Ibovespa, the benchmark stock market index in Brazil, rose 0.84% to 85,087.86 points Monday after the United States adopted a softer tone in its trade complaints against China. News that Finance Minister Henrique Meirelles would step down from his post to try a presidential bid created uncertainty and weighed on local markets.
“The markets have rebounded from Thursday and Friday. There have been reports that China and the United States have resumed negotiations, cooling their trade war. Here the political and electoral scenario begins to pick up,” said Vitor Suzaki, an analyst at Lerosa Investimentos.
According to Codepe Corretora chief economist Jose Costa, Meirelles’s departure initially brought uncertainty to the market, which speculated on who would be his replacement.
“Probably, Meirelles will be Temer’s vice. These would be the most pro-market candidates,” Costa said.
Ibovespa’s highlight was Eletrobras’ share, which rose 7.08%, with expectations for its quarterly results and the announcement of a voluntary dismissal program that could bring annual savings of R$ 890 million to the company.
Magazine Luiza shares rose 5.47%, while Cyrella shares rose 4.19%. At the negative end, BRF shares fell 2.42%, CCR shares lost 1.82%, and Cielo’s shares dropped 1.68% after the Central Bank’s unprecedented change in the debit card rate.
Also, the Federal Regional Court of 4th Region dismissed the last appeals made by the defense team of former President Luiz Inacio Lula da Silva, a decision that could block the politician from running for this year’s elections. According to Suzaki, such a move was well regarded by the market.
“The point is that now there are 13 or 14 pre-candidates, it is difficult to project, and by August the index should operate with volatility,” said the analyst.
For Costa, Lula’s exit would be “positive” for the electoral scenario once it would “force” the population to vote for a center-right candidate with a reformist profile.
For Tuesday, both analysts expect a bullish trading day at the Ibovespa.

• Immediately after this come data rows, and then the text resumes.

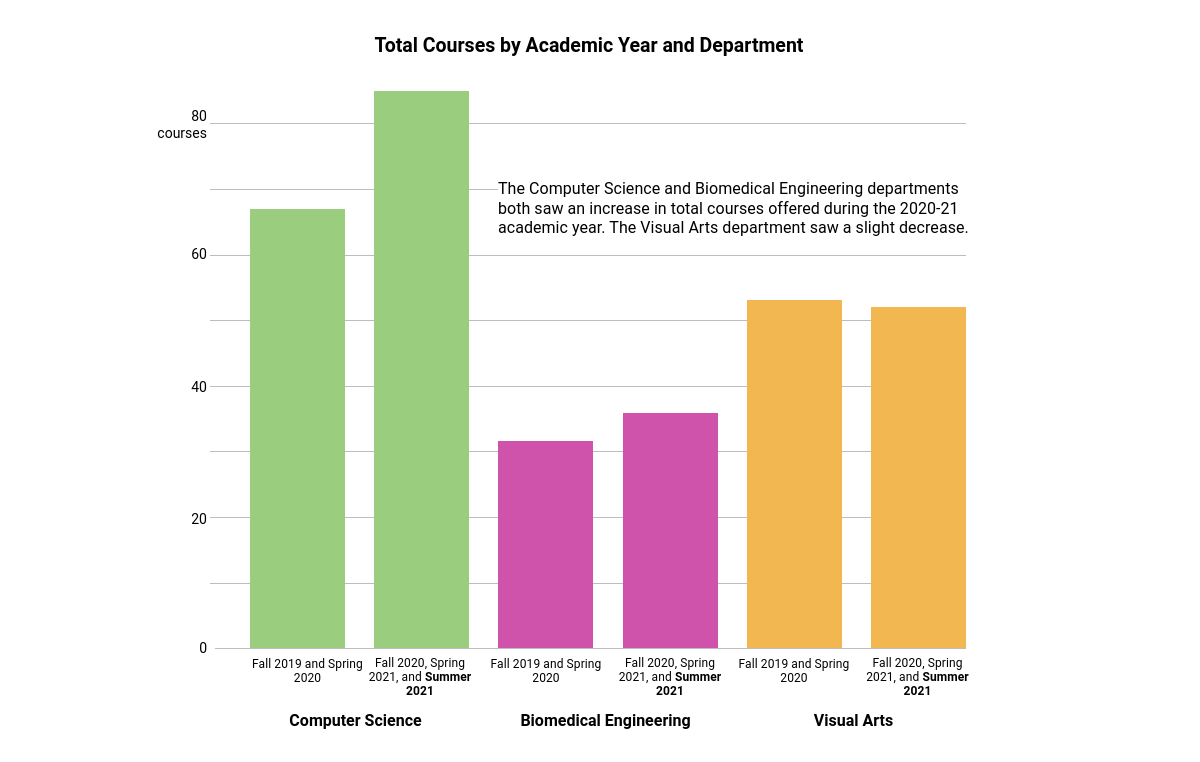
<!DOCTYPE html>
<html lang="en">
<head>
<meta charset="utf-8">
<title>Total Courses by Academic Year and Department</title>
<style>
:root {
  --paper: #ffffff;
  --ink: #000000;
  --rule: #bdbdbd;
  --computer-science: #9acd7e;
  --biomedical: #cf52ab;
  --visual-arts: #f3b751;
}
* { box-sizing: border-box; margin: 0; padding: 0; }
html, body { width: 1200px; height: 762px; overflow: hidden; background: var(--paper); }
body { font-family: Roboto, Inter, sans-serif; color: var(--ink); }
.chart { position: relative; width: 1200px; height: 762px; }
.chart-title {
  position: absolute; left: 289px; top: 34px; width: 600px;
  font-size: 19.5px; line-height: 24px; font-weight: 700;
  text-align: center; white-space: nowrap;
}
.gridlines { position: absolute; left: 0; top: 0; stroke: var(--rule); stroke-width: 1; }
.axis { list-style: none; font-size: 14px; line-height: 17px; text-align: right; }
.axis li { position: absolute; left: 120px; width: 87px; }
.bars {
  position: absolute; left: 250px; top: 91px; width: 716px; height: 557px;
  display: flex; align-items: flex-end; justify-content: space-between;
}
.bar { width: 95px; height: var(--size); }
.bar.computer-science { background: var(--computer-science); }
.bar.biomedical { background: var(--biomedical); }
.bar.visual-arts { background: var(--visual-arts); }
.annotation {
  position: absolute; left: 498px; top: 179px; width: 474px;
  background: var(--paper);
  font-size: 16px; line-height: 19.5px; letter-spacing: 0.05px; white-space: nowrap;
}
.terms {
  position: absolute; left: 250px; top: 656px;
  display: grid; grid-template-columns: 115px 110px 142px 106px 142px 105px;
  font-size: 12px; line-height: 14.2px; letter-spacing: 0.1px;
  text-align: center; white-space: nowrap;
}
.terms p:nth-child(odd) { padding-top: 1px; }
.departments {
  position: absolute; left: 231px; top: 710px;
  display: grid; grid-template-columns: 249px 251px 245px;
  font-size: 16px; line-height: 21px; text-align: center; white-space: nowrap;
}
.departments h2 { font-size: inherit; font-weight: 700; }
</style>
</head>
<body>
<main class="chart">
  <h1 class="chart-title">Total Courses by Academic Year and Department</h1>

  <svg class="gridlines" width="1200" height="762" viewBox="0 0 1200 762" aria-hidden="true">
    <line x1="210" y1="123.5" x2="966" y2="123.5"/>
    <line x1="210" y1="189.5" x2="966" y2="189.5"/>
    <line x1="210" y1="255.5" x2="966" y2="255.5"/>
    <line x1="210" y1="320.5" x2="966" y2="320.5"/>
    <line x1="210" y1="386.5" x2="966" y2="386.5"/>
    <line x1="210" y1="451.5" x2="966" y2="451.5"/>
    <line x1="210" y1="517.5" x2="966" y2="517.5"/>
    <line x1="210" y1="583.5" x2="966" y2="583.5"/>
    <line x1="215" y1="648.5" x2="966" y2="648.5"/>
  </svg>

  <ul class="axis">
    <li style="top:108px">80<br>courses</li>
    <li style="top:246px">60</li>
    <li style="top:379px">40</li>
    <li style="top:511px">20</li>
    <li style="top:640px">0</li>
  </ul>

  <div class="bars">
    <div class="bar computer-science" style="--size:439px"></div>
    <div class="bar computer-science" style="--size:557px"></div>
    <div class="bar biomedical" style="--size:207px"></div>
    <div class="bar biomedical" style="--size:235px"></div>
    <div class="bar visual-arts" style="--size:348px"></div>
    <div class="bar visual-arts" style="--size:341px"></div>
  </div>

  <p class="annotation">The Computer Science and Biomedical Engineering departments<br>both saw an increase in total courses offered during the 2020-21<br>academic year. The Visual Arts department saw a slight decrease.</p>

  <div class="terms">
    <p>Fall 2019 and Spring<br>2020</p>
    <p>Fall 2020, Spring<br>2021, and <b>Summer<br>2021</b></p>
    <p>Fall 2019 and Spring<br>2020</p>
    <p>Fall 2020, Spring<br>2021, and <b>Summer<br>2021</b></p>
    <p>Fall 2019 and Spring<br>2020</p>
    <p>Fall 2020, Spring<br>2021, and <b>Summer<br>2021</b></p>
  </div>

  <div class="departments">
    <h2>Computer Science</h2>
    <h2>Biomedical Engineering</h2>
    <h2>Visual Arts</h2>
  </div>
</main>
</body>
</html>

The locally traded U.S. dollar closed down 0.42%, traded at R$ 3.305, on a day of adjustment in the global market and softer statements by the U.S. regarding its trade war against China.